+++ GIVEN DATA
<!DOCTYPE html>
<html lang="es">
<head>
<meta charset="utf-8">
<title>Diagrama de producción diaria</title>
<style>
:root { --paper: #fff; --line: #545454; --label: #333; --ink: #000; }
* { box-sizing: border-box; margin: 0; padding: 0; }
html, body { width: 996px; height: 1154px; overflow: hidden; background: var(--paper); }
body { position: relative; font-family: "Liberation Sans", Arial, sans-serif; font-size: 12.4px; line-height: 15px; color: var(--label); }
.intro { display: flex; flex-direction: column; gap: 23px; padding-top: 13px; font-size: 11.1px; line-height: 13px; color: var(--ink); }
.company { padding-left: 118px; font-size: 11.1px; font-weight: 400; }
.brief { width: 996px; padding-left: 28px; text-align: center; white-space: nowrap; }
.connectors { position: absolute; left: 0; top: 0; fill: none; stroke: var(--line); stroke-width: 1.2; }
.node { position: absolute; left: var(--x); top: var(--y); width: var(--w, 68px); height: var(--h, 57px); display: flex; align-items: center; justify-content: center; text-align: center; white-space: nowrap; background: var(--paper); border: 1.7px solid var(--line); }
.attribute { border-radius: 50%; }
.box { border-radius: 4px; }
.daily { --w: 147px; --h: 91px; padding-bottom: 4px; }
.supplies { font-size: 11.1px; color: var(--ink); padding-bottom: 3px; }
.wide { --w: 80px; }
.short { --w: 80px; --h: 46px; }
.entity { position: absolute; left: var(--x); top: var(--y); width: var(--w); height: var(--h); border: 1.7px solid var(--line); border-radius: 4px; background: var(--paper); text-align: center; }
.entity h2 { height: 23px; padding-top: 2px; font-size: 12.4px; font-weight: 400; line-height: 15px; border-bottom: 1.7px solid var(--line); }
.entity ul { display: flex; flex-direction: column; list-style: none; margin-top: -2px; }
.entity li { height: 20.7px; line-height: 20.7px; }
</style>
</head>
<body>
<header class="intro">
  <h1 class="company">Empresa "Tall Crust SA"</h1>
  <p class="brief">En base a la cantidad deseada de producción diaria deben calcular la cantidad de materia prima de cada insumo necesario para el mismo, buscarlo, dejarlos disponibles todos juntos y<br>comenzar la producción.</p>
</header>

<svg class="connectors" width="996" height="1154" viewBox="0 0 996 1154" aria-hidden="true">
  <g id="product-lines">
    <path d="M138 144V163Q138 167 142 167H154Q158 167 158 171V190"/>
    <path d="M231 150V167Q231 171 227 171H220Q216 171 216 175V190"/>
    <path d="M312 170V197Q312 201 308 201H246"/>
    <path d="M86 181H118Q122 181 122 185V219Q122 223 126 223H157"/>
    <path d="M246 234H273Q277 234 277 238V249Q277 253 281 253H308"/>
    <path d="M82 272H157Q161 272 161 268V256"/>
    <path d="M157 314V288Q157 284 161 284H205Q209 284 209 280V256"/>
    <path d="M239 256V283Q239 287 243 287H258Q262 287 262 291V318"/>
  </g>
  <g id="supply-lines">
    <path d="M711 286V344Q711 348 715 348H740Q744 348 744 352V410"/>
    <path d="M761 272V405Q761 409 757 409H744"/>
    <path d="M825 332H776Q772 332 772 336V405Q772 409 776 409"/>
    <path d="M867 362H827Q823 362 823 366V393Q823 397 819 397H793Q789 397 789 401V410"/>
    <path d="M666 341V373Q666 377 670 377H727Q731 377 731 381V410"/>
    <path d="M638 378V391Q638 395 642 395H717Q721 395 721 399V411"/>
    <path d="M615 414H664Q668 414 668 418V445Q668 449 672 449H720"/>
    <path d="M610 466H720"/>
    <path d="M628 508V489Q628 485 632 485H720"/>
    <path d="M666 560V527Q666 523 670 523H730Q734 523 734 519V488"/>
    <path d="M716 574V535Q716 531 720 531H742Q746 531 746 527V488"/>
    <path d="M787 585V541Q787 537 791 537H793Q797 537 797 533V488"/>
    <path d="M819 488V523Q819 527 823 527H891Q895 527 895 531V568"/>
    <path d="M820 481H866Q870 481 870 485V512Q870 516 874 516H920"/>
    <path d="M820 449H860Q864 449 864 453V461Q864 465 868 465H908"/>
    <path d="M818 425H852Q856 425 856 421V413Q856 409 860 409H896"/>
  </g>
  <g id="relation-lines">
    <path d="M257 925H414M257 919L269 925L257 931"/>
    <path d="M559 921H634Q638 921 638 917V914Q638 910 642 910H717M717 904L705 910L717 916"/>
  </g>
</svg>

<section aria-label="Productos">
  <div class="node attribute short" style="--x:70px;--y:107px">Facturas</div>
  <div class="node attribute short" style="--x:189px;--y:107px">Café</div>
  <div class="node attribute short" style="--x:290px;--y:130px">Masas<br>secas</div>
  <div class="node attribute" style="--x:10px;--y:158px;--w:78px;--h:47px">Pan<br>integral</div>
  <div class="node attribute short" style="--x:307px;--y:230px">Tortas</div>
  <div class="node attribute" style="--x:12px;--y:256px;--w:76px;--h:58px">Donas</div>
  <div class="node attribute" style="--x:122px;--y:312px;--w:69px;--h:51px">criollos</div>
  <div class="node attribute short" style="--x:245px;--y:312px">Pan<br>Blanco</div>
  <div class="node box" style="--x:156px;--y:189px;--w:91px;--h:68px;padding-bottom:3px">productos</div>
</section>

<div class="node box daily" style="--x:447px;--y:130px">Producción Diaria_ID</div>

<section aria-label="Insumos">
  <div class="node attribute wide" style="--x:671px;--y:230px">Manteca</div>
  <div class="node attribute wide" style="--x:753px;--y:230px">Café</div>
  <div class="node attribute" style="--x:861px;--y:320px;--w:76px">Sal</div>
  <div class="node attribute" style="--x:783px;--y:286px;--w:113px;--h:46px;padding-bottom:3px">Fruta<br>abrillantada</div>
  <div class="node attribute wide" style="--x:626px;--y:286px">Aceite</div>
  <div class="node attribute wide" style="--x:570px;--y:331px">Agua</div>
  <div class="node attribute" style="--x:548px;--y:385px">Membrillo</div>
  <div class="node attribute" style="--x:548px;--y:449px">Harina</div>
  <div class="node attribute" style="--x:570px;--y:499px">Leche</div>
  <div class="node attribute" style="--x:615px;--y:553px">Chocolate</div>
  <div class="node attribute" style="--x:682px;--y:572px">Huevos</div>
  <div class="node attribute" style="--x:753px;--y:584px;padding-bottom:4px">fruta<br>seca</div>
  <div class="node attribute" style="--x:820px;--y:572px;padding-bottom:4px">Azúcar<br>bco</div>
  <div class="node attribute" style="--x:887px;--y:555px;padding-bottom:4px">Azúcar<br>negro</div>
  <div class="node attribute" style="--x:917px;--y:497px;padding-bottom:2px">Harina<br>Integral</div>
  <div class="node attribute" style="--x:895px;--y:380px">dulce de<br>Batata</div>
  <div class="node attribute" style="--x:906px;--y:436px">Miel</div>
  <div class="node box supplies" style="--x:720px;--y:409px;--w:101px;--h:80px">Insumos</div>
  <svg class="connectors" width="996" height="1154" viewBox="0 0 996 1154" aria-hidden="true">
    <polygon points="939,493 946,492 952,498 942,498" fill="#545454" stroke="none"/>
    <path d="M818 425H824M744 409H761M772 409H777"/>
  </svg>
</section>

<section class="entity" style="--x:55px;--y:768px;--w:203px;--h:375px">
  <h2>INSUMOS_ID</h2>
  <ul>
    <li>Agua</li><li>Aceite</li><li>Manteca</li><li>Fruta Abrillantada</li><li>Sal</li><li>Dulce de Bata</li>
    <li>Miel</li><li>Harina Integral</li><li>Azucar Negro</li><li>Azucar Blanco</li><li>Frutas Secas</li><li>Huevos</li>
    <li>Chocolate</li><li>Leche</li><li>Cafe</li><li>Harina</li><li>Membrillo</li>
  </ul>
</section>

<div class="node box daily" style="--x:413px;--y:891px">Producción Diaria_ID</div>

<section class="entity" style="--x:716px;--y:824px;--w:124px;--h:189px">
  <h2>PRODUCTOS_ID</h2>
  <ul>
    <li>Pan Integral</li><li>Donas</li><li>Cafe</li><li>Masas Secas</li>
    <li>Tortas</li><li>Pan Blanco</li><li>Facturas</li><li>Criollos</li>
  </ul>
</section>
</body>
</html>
++++++
EXERCISE INSTRUCTIONS >> Every line in the material above that has the word "none" should be copied.

REPLY TO THE TASK >>
.connectors { position: absolute; left: 0; top: 0; fill: none; stroke: var(--line); stroke-width: 1.2; }
.entity ul { display: flex; flex-direction: column; list-style: none; margin-top: -2px; }
    <polygon points="939,493 946,492 952,498 942,498" fill="#545454" stroke="none"/>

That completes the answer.